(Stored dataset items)
═══

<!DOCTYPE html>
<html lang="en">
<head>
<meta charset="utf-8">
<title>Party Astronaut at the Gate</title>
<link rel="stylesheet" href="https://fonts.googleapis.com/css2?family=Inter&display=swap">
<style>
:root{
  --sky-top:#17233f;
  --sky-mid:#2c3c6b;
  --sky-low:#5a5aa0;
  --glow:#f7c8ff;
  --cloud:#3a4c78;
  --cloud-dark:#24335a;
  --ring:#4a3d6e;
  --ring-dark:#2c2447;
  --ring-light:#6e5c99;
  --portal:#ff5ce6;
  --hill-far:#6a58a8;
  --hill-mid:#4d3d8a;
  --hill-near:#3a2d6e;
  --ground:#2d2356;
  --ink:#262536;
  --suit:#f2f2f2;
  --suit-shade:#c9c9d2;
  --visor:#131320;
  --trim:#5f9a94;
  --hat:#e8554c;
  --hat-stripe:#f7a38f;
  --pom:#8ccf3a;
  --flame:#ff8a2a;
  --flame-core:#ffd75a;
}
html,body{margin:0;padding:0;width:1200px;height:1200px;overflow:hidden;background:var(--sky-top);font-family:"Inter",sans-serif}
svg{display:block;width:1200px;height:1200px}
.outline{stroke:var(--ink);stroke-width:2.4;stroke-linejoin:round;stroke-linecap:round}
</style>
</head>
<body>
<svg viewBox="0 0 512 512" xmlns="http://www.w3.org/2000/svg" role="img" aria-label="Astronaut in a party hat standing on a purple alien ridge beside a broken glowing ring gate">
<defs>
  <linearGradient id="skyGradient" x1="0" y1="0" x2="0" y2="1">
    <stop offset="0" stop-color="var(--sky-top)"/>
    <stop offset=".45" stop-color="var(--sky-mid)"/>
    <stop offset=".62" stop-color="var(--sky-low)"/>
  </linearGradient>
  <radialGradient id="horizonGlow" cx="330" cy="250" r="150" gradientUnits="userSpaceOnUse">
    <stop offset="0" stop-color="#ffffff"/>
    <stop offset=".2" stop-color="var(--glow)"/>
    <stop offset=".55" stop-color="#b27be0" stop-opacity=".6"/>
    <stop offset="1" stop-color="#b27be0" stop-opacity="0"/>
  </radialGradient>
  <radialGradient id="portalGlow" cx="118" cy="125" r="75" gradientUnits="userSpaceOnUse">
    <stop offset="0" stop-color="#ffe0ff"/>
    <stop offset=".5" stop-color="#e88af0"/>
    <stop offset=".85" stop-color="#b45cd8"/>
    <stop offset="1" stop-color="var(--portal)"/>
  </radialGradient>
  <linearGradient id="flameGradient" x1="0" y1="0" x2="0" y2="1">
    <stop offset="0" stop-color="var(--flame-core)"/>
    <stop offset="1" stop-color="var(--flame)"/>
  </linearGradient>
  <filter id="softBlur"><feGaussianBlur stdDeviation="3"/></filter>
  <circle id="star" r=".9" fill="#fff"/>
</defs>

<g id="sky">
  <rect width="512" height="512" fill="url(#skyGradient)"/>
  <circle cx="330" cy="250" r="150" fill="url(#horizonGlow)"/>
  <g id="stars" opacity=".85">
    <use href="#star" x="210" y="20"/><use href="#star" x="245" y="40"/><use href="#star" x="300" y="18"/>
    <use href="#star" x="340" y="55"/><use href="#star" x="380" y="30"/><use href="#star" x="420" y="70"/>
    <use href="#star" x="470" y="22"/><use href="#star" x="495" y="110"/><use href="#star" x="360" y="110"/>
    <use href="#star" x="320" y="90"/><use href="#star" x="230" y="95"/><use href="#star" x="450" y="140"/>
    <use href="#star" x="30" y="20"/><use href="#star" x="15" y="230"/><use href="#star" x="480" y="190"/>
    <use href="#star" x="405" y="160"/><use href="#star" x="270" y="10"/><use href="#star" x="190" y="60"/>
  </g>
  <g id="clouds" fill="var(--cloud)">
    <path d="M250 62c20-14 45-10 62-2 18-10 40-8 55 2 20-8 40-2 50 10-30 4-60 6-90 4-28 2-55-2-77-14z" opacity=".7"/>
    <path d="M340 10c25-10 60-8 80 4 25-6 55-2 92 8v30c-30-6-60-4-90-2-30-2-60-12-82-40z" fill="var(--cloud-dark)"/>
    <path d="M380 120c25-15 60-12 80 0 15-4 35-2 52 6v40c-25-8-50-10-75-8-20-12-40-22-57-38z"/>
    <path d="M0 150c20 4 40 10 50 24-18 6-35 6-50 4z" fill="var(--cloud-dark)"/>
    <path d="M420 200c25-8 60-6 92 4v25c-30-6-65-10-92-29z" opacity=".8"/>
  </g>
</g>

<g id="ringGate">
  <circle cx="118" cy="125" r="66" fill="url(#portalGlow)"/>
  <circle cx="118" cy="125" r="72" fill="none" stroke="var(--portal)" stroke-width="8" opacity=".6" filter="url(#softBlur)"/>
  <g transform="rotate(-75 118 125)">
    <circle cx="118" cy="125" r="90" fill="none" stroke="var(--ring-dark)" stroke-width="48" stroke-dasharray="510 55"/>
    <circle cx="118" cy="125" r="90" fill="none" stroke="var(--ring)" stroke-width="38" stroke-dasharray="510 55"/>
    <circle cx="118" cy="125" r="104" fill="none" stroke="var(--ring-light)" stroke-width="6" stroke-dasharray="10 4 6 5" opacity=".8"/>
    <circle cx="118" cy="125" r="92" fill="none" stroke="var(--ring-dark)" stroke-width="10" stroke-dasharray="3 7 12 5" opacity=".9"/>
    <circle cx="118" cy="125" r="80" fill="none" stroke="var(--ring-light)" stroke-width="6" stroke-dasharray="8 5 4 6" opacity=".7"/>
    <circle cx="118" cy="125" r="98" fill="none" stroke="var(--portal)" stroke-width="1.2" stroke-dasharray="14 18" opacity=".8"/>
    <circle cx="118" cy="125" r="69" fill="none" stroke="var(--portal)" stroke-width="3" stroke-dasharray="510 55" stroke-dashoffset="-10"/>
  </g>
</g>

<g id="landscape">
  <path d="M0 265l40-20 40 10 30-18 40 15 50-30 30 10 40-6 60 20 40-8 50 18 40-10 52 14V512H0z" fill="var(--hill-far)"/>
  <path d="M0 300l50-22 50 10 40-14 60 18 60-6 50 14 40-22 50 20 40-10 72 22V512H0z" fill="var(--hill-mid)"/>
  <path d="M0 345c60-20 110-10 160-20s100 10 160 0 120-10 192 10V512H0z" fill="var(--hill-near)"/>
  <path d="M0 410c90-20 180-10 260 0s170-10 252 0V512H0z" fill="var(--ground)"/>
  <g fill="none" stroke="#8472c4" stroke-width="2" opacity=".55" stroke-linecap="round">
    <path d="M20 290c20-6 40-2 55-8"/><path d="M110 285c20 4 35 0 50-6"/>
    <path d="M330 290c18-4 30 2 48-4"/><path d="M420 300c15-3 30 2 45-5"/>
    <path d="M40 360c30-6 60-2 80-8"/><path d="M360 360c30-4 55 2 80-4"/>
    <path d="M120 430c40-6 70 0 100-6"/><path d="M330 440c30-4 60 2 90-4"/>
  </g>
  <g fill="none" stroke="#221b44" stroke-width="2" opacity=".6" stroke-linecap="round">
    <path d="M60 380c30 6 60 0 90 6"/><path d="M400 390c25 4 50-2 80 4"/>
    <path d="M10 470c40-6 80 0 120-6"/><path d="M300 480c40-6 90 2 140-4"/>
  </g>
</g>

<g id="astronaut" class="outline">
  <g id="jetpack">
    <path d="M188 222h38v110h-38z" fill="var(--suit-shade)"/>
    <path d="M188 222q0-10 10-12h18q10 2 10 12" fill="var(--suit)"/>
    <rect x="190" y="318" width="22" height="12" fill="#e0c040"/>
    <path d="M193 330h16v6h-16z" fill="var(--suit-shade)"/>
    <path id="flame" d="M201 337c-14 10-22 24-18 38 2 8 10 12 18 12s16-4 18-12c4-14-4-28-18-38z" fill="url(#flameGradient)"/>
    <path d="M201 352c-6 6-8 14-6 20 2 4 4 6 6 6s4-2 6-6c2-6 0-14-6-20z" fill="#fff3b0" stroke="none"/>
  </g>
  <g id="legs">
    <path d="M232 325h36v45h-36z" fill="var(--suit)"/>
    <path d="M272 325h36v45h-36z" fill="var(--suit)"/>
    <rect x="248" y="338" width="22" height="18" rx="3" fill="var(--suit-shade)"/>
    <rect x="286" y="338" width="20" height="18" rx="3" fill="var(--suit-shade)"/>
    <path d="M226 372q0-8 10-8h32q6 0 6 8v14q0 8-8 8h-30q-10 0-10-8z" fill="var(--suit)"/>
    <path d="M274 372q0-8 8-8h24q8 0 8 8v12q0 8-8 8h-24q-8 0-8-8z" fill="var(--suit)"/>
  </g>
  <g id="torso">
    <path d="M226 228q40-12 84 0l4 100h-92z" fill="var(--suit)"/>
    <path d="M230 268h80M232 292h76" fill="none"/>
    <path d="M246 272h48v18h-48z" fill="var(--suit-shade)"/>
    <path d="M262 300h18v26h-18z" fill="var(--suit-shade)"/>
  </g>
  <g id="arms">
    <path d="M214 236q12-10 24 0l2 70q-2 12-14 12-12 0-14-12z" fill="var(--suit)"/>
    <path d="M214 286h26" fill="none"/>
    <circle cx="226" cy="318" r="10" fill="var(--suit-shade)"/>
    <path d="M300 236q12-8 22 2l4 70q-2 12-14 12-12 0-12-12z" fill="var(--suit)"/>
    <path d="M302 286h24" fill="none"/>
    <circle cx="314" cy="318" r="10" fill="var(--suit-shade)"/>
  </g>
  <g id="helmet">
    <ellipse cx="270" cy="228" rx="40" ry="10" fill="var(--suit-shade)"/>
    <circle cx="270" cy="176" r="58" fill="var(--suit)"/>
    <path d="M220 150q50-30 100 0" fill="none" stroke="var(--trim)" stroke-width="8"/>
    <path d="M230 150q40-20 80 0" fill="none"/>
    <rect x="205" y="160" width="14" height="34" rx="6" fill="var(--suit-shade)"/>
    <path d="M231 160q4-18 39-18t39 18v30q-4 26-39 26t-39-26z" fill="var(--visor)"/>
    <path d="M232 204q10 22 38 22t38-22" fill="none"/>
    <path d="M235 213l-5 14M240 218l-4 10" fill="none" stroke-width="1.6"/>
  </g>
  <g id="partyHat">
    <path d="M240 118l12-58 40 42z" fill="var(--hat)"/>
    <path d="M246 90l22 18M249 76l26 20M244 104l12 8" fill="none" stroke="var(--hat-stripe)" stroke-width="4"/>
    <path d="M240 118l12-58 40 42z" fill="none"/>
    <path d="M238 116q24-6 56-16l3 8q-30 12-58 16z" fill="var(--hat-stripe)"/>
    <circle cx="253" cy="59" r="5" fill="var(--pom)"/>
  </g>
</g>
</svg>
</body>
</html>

═══

**Task**
In the records above, how many lines contain the word "cloud"? State only the number.

**Exercise response**
5